Julietta Harvey writes: As to methodology, Mr Gage also says: ‘Following the example of Thucydides, “I put into the mouth of each speaker the sentiments proper to the occasion, expressed as I thought he would be likely to express them.” To bring characters in the book to life, I have sometimes described their thoughts and feelings as well as their actions.’ In a text consisting of edited, unidentified tape-transcripts augmented by unsignalled improvisations – in which no checkable source is given for any of the ‘facts’ – how is the reader to know where fiction stops and truth begins? Mr Gage seeks to combine the authority of history and the liberty of fiction without recognising their distinct responsibilities.
Of course Mr Gage attempts to portray the civil war: not only are the events in Lia described with an implication of their typicality, but every chapter in the book is prefaced with an account of the general history of Greece at that point. It is important for such a portrayal to be impartial, accurate and documented. Mr Sheil does not help Mr Gage when he claims both that the book is ‘thorough’ and ‘accurate’, and that ‘nobody who has suffered the murder of his mother … could expect to be completely objective about the circumstances.’ On the subject of Eleni, the reader of my review may see that Mr Sheil misrepresents my point, argument and very words. What I said was that Eleni ‘must have been a tough, shrewd, brave woman’ free from the ‘self-involved sentimentality’ her son imposes on her. I drew attention to those few places in the book which give glimpses of a much more plausible and interesting woman than the saintly archetype Mr Gage is bent on presenting; and I indicated the complexity of passions and fears on both sides that create the atrocities, and the tragedy, of a civil war. (I concede that the mule took a week to die, following Eleni’s ‘blind’ hurling of stones at it.) I don’t regard it as sentimental for an eight-year-old boy to call his mother ‘mother’ – but the book is not written by an eight-year-old: it is written by a successful author, who attacks with adult vengefulness, and who cannot simply hide from criticism behind the wounded child.
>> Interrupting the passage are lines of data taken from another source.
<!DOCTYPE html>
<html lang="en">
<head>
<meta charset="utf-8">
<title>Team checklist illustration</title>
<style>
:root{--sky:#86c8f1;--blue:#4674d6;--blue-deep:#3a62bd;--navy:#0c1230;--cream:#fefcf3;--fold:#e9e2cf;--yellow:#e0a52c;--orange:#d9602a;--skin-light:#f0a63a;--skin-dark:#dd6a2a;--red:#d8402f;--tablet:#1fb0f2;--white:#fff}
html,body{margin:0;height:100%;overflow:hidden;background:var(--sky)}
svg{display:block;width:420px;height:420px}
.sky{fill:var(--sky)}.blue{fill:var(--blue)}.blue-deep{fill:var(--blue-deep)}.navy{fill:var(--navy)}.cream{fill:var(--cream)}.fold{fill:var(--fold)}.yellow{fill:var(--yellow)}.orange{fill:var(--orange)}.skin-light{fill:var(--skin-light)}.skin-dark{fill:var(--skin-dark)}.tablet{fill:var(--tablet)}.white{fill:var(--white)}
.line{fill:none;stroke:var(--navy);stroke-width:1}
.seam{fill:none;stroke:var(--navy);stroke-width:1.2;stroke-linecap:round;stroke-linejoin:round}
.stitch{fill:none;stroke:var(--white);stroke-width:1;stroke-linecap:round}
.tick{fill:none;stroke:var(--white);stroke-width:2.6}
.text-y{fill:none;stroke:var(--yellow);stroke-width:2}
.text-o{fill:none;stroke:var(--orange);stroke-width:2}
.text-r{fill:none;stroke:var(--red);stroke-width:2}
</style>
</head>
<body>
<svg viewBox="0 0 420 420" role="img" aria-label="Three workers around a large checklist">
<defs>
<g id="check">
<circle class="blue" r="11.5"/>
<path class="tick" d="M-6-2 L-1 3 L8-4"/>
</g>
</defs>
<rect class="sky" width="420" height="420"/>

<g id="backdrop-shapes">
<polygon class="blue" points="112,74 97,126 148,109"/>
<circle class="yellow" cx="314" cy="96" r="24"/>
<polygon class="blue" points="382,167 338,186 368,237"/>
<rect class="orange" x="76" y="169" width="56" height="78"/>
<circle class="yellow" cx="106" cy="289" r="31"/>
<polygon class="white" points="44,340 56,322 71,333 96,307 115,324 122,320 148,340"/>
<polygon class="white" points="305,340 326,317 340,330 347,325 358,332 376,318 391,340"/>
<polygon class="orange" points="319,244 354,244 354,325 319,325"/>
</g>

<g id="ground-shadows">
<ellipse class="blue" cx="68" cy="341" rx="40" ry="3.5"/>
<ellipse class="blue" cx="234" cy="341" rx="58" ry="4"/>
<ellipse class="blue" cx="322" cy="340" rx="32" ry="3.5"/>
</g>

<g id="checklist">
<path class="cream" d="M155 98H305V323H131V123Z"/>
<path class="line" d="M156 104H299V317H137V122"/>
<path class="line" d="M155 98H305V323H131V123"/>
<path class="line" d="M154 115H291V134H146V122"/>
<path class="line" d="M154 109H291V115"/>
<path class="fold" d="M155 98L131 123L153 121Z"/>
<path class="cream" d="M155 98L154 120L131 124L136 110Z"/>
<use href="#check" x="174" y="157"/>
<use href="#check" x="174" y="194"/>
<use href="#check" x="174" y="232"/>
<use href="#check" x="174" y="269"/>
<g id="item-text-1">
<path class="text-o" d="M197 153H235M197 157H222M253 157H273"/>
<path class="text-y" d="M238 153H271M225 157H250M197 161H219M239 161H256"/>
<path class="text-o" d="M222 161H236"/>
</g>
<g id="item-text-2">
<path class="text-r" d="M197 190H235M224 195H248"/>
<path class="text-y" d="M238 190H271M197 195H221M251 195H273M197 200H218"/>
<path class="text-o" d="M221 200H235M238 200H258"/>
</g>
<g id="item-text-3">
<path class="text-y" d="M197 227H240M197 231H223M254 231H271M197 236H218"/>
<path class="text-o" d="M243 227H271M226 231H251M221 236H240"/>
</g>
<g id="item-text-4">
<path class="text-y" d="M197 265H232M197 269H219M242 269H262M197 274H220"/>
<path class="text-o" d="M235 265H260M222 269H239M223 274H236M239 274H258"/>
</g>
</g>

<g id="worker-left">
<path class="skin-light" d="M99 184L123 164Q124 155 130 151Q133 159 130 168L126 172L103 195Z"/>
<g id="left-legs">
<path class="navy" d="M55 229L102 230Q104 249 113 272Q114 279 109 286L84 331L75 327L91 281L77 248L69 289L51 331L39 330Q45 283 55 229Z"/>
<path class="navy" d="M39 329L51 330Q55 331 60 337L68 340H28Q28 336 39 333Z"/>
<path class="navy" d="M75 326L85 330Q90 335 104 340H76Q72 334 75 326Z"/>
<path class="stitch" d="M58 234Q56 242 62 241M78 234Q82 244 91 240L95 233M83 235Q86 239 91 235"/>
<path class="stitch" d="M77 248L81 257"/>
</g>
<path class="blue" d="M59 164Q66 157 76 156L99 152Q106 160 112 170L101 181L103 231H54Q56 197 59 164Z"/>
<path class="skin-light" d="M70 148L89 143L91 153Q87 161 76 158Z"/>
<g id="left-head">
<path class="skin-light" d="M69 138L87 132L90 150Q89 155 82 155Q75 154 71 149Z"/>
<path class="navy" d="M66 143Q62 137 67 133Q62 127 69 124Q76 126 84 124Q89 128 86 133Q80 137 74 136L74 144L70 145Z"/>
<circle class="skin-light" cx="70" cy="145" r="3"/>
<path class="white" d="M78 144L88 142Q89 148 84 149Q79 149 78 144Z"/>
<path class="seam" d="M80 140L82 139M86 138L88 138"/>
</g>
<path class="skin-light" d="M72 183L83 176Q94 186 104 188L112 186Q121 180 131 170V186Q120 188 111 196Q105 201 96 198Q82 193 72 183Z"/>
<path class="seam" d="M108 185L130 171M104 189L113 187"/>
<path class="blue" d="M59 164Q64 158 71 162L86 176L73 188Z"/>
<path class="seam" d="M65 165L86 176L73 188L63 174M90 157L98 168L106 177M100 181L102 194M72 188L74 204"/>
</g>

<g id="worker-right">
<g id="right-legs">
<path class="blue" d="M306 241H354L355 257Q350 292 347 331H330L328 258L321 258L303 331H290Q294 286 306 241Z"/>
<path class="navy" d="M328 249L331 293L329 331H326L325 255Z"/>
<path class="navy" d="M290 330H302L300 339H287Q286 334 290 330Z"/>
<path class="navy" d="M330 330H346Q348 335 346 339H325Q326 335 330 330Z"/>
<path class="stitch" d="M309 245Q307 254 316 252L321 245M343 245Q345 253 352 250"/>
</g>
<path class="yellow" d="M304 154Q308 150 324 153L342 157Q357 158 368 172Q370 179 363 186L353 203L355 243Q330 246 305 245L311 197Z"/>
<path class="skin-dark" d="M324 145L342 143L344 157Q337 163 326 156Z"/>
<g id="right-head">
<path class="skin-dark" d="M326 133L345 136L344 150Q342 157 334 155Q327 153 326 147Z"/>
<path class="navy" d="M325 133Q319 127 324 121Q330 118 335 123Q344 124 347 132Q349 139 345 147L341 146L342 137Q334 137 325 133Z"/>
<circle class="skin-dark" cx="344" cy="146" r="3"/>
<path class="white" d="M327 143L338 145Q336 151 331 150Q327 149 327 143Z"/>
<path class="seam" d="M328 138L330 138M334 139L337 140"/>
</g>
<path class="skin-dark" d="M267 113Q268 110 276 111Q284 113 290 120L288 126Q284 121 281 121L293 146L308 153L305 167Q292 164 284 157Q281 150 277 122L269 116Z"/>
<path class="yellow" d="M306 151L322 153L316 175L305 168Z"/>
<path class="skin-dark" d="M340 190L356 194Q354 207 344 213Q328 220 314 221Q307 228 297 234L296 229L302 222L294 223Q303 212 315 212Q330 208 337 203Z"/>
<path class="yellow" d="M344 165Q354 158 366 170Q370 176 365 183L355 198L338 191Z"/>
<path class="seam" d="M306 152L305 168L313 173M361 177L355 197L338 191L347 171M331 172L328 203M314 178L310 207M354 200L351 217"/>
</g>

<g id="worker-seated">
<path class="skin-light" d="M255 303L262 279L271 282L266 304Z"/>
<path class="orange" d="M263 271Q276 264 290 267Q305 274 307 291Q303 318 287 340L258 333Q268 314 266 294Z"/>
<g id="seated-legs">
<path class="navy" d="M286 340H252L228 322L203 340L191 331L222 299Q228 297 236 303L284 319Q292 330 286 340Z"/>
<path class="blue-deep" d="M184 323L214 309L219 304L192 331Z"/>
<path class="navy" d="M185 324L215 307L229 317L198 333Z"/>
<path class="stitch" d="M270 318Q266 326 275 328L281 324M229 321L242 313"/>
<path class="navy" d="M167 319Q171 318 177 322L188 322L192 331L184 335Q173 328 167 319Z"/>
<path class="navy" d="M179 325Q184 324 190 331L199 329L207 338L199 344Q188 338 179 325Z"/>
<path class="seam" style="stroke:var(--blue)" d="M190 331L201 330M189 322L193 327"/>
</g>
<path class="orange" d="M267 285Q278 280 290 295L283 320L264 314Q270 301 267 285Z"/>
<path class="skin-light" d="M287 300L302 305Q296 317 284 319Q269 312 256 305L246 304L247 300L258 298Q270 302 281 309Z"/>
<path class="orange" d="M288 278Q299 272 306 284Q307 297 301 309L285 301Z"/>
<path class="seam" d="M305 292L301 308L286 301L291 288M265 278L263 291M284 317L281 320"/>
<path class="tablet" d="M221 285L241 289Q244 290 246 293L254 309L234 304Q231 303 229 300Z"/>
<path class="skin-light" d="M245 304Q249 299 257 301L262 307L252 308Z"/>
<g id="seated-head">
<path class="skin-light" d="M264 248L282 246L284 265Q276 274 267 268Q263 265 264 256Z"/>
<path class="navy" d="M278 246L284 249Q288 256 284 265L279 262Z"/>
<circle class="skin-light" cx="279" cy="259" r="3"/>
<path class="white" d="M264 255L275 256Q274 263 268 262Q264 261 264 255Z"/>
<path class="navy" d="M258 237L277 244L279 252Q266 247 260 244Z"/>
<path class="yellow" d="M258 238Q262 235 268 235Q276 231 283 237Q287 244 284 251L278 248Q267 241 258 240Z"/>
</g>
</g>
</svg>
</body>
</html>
Nor did I mind the sprinklings of Classical antiquity (Antigone, Clytemnestra) at the end of the book – it’s common practice when exporting Greece.